Exercise instructions
Give the entries again exactly, without pictures.
--- Given records Enclosed Below ---
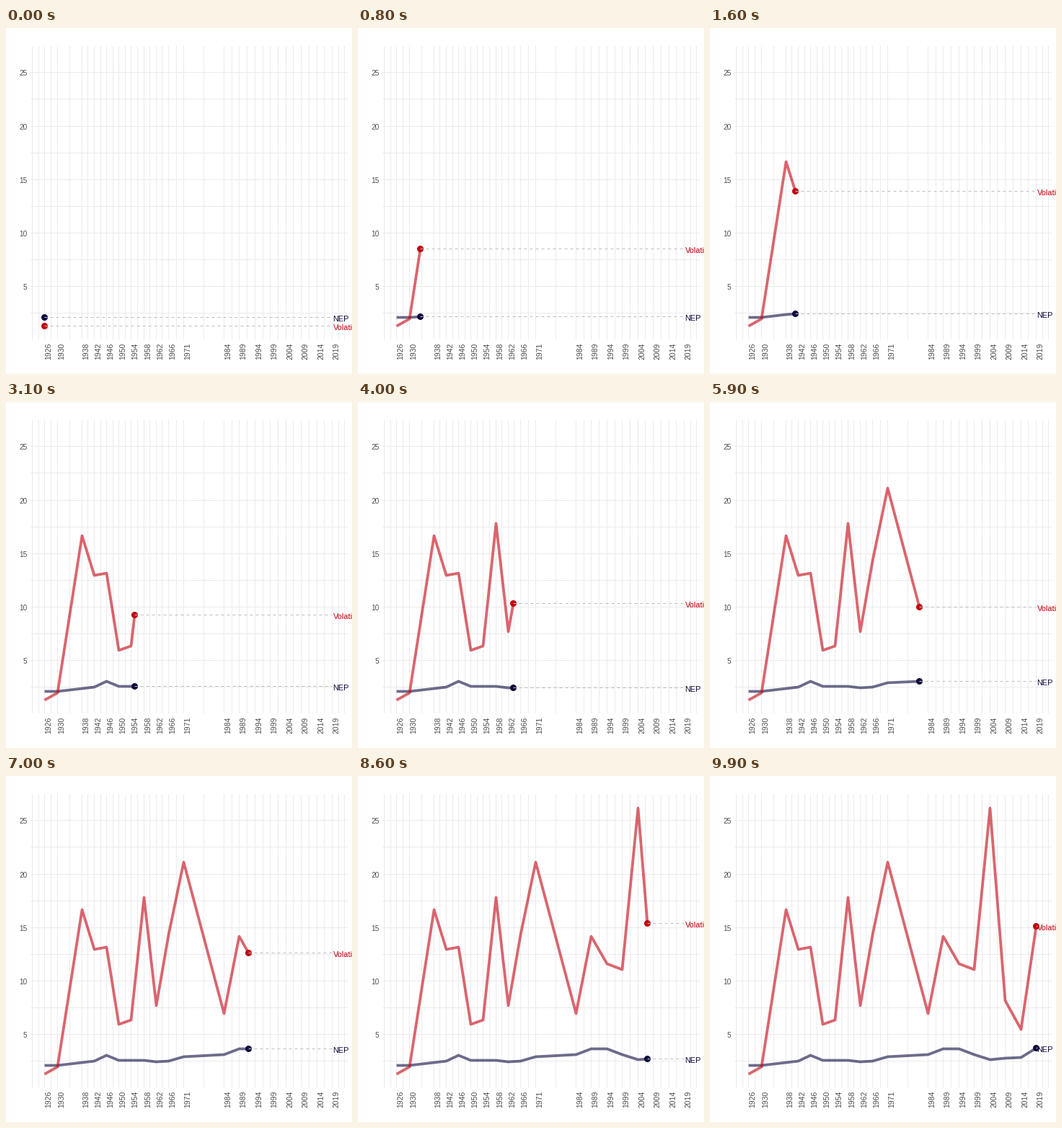
These frames come from a looping animation (480 by 480 pixels, 10 s). A matplotlib script:

```python
import numpy as np
import matplotlib.pyplot as plt
from matplotlib.animation import FuncAnimation
from matplotlib.patches import Circle

plt.rcParams["font.family"] = "Liberation Sans"

SIZE, DPI, FRAMES = 480, 100, 100
PX = 72 / DPI  # points per pixel
GRID, TICK, DASH = "#EBEBEB", "#4D4D4D", "#BEBEBE"

# Observations: every four years, later every five, with two gaps.
YEARS = np.r_[1926, 1930, 1938:1967:4, 1971, 1984:2020:5]
FIRST, LAST = YEARS[0], YEARS[-1]

# Turning points; the slow series is straight in between.
NEP_KNOTS = {1930: 2.1, 1942: 2.5, 1946: 3.05, 1950: 2.63, 1958: 2.62,
             1964: 2.38, 1971: 2.92, 1984: 3.12, 1989: 3.67, 1994: 3.67,
             2004: 2.67, 2014: 2.9, 2019: 3.77}
NEP = np.interp(YEARS, list(NEP_KNOTS), list(NEP_KNOTS.values()))
VOLATILITY = np.array([1.3, 2, 16.7, 13, 13.2, 6, 6.4, 17.8, 7.7, 14.3,
                       21.1, 7, 14.2, 11.6, 11.1, 26.2, 8.2, 5.5, 15.1])

# Each observation falls on a whole frame; motion is linear in between.
KEYS = np.round((YEARS - FIRST) / (LAST - FIRST) * (FRAMES - 1))


def to_pixel(v):
    return np.floor(v) + 0.5


def px(year):
    return to_pixel(53.98 + (np.asarray(year) - FIRST) * 4.285)


def py(value):
    return to_pixel(61.85 + (25 - np.asarray(value)) * 14.85)


X_END = px(LAST)

fig = plt.figure(figsize=(SIZE / DPI, SIZE / DPI), dpi=DPI, facecolor="white")
ax = fig.add_axes([0, 0, 1, 1])
ax.set_xlim(0, SIZE)
ax.set_ylim(SIZE, 0)
ax.axis("off")


def stroke(xs, ys, color, width, **style):
    line, = ax.plot(xs, ys, color=color, lw=width * PX, snap=False,
                    solid_capstyle="butt", dash_capstyle="butt", **style)
    return line


def draw_grid():
    mids = (YEARS[1:] + YEARS[:-1]) / 2
    margins = [FIRST - 4, FIRST - 2, LAST + 2, LAST + 4]
    for x in px(np.r_[YEARS, mids, margins]):
        stroke([x, x], [25, 432], GRID, 1, zorder=0)
    for y in py(np.arange(2.5, 26, 2.5)):
        stroke([34, 474], [y, y], GRID, 1, zorder=0)
    for v in range(5, 26, 5):
        ax.text(29.5, py(v) + 4.5, str(v), color=TICK, size=10 * PX,
                ha="right", va="baseline")
    for year in YEARS:
        ax.text(px(year) + 6, 448.5, str(year), color=TICK, size=10.4 * PX,
                rotation=90, ha="center", va="center")


class Series:
    def __init__(self, name, values, color, z):
        self.values = values
        self.line = stroke([], [], color, 3.8, alpha=0.6, zorder=1 + z,
                           solid_joinstyle="round")
        self.dot = ax.add_patch(Circle((0, 0), 4.5, color=color, lw=0,
                                       snap=False, zorder=3 + z))
        self.lead = stroke([], [], DASH, 1, linestyle=(0, (4, 4)), zorder=5)
        self.label = ax.text(X_END + 1, 0, name, color=color, size=11 * PX,
                             ha="left", va="baseline", zorder=6)

    def update(self, frame):
        x = px(np.interp(frame, KEYS, YEARS))
        y = py(np.interp(frame, KEYS, self.values))
        past = KEYS < frame
        self.line.set_data(np.append(px(YEARS[past]), x),
                           np.append(py(self.values[past]), y))
        self.dot.center = (x, y)
        self.lead.set_data([x, max(X_END, x + 2)], [y, y])
        self.label.set_y(y + 5.5)


draw_grid()
series = [Series("NEP", NEP, "#0C0A3E", 0),
          Series("Volatility", VOLATILITY, "#C2000F", 0.5)]


def update(frame):
    for s in series:
        s.update(frame)
    return []


anim = FuncAnimation(fig, update, frames=FRAMES, interval=100, repeat=True,
                     repeat_delay=0, blit=False)
plt.show()
```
--- End of Enclosed Given records ---
Result of this exercise
These frames come from a looping animation (480 by 480 pixels, 10 s). A matplotlib script:

```python
import numpy as np
import matplotlib.pyplot as plt
from matplotlib.animation import FuncAnimation
from matplotlib.patches import Circle

plt.rcParams["font.family"] = "Liberation Sans"

SIZE, DPI, FRAMES = 480, 100, 100
PX = 72 / DPI  # points per pixel
GRID, TICK, DASH = "#EBEBEB", "#4D4D4D", "#BEBEBE"

# Observations: every four years, later every five, with two gaps.
YEARS = np.r_[1926, 1930, 1938:1967:4, 1971, 1984:2020:5]
FIRST, LAST = YEARS[0], YEARS[-1]

# Turning points; the slow series is straight in between.
NEP_KNOTS = {1930: 2.1, 1942: 2.5, 1946: 3.05, 1950: 2.63, 1958: 2.62,
             1964: 2.38, 1971: 2.92, 1984: 3.12, 1989: 3.67, 1994: 3.67,
             2004: 2.67, 2014: 2.9, 2019: 3.77}
NEP = np.interp(YEARS, list(NEP_KNOTS), list(NEP_KNOTS.values()))
VOLATILITY = np.array([1.3, 2, 16.7, 13, 13.2, 6, 6.4, 17.8, 7.7, 14.3,
                       21.1, 7, 14.2, 11.6, 11.1, 26.2, 8.2, 5.5, 15.1])

# Each observation falls on a whole frame; motion is linear in between.
KEYS = np.round((YEARS - FIRST) / (LAST - FIRST) * (FRAMES - 1))


def to_pixel(v):
    return np.floor(v) + 0.5


def px(year):
    return to_pixel(53.98 + (np.asarray(year) - FIRST) * 4.285)


def py(value):
    return to_pixel(61.85 + (25 - np.asarray(value)) * 14.85)


X_END = px(LAST)

fig = plt.figure(figsize=(SIZE / DPI, SIZE / DPI), dpi=DPI, facecolor="white")
ax = fig.add_axes([0, 0, 1, 1])
ax.set_xlim(0, SIZE)
ax.set_ylim(SIZE, 0)
ax.axis("off")


def stroke(xs, ys, color, width, **style):
    line, = ax.plot(xs, ys, color=color, lw=width * PX, snap=False,
                    solid_capstyle="butt", dash_capstyle="butt", **style)
    return line


def draw_grid():
    mids = (YEARS[1:] + YEARS[:-1]) / 2
    margins = [FIRST - 4, FIRST - 2, LAST + 2, LAST + 4]
    for x in px(np.r_[YEARS, mids, margins]):
        stroke([x, x], [25, 432], GRID, 1, zorder=0)
    for y in py(np.arange(2.5, 26, 2.5)):
        stroke([34, 474], [y, y], GRID, 1, zorder=0)
    for v in range(5, 26, 5):
        ax.text(29.5, py(v) + 4.5, str(v), color=TICK, size=10 * PX,
                ha="right", va="baseline")
    for year in YEARS:
        ax.text(px(year) + 6, 448.5, str(year), color=TICK, size=10.4 * PX,
                rotation=90, ha="center", va="center")


class Series:
    def __init__(self, name, values, color, z):
        self.values = values
        self.line = stroke([], [], color, 3.8, alpha=0.6, zorder=1 + z,
                           solid_joinstyle="round")
        self.dot = ax.add_patch(Circle((0, 0), 4.5, color=color, lw=0,
                                       snap=False, zorder=3 + z))
        self.lead = stroke([], [], DASH, 1, linestyle=(0, (4, 4)), zorder=5)
        self.label = ax.text(X_END + 1, 0, name, color=color, size=11 * PX,
                             ha="left", va="baseline", zorder=6)

    def update(self, frame):
        x = px(np.interp(frame, KEYS, YEARS))
        y = py(np.interp(frame, KEYS, self.values))
        past = KEYS < frame
        self.line.set_data(np.append(px(YEARS[past]), x),
                           np.append(py(self.values[past]), y))
        self.dot.center = (x, y)
        self.lead.set_data([x, max(X_END, x + 2)], [y, y])
        self.label.set_y(y + 5.5)


draw_grid()
series = [Series("NEP", NEP, "#0C0A3E", 0),
          Series("Volatility", VOLATILITY, "#C2000F", 0.5)]


def update(frame):
    for s in series:
        s.update(frame)
    return []


anim = FuncAnimation(fig, update, frames=FRAMES, interval=100, repeat=True,
                     repeat_delay=0, blit=False)
plt.show()
```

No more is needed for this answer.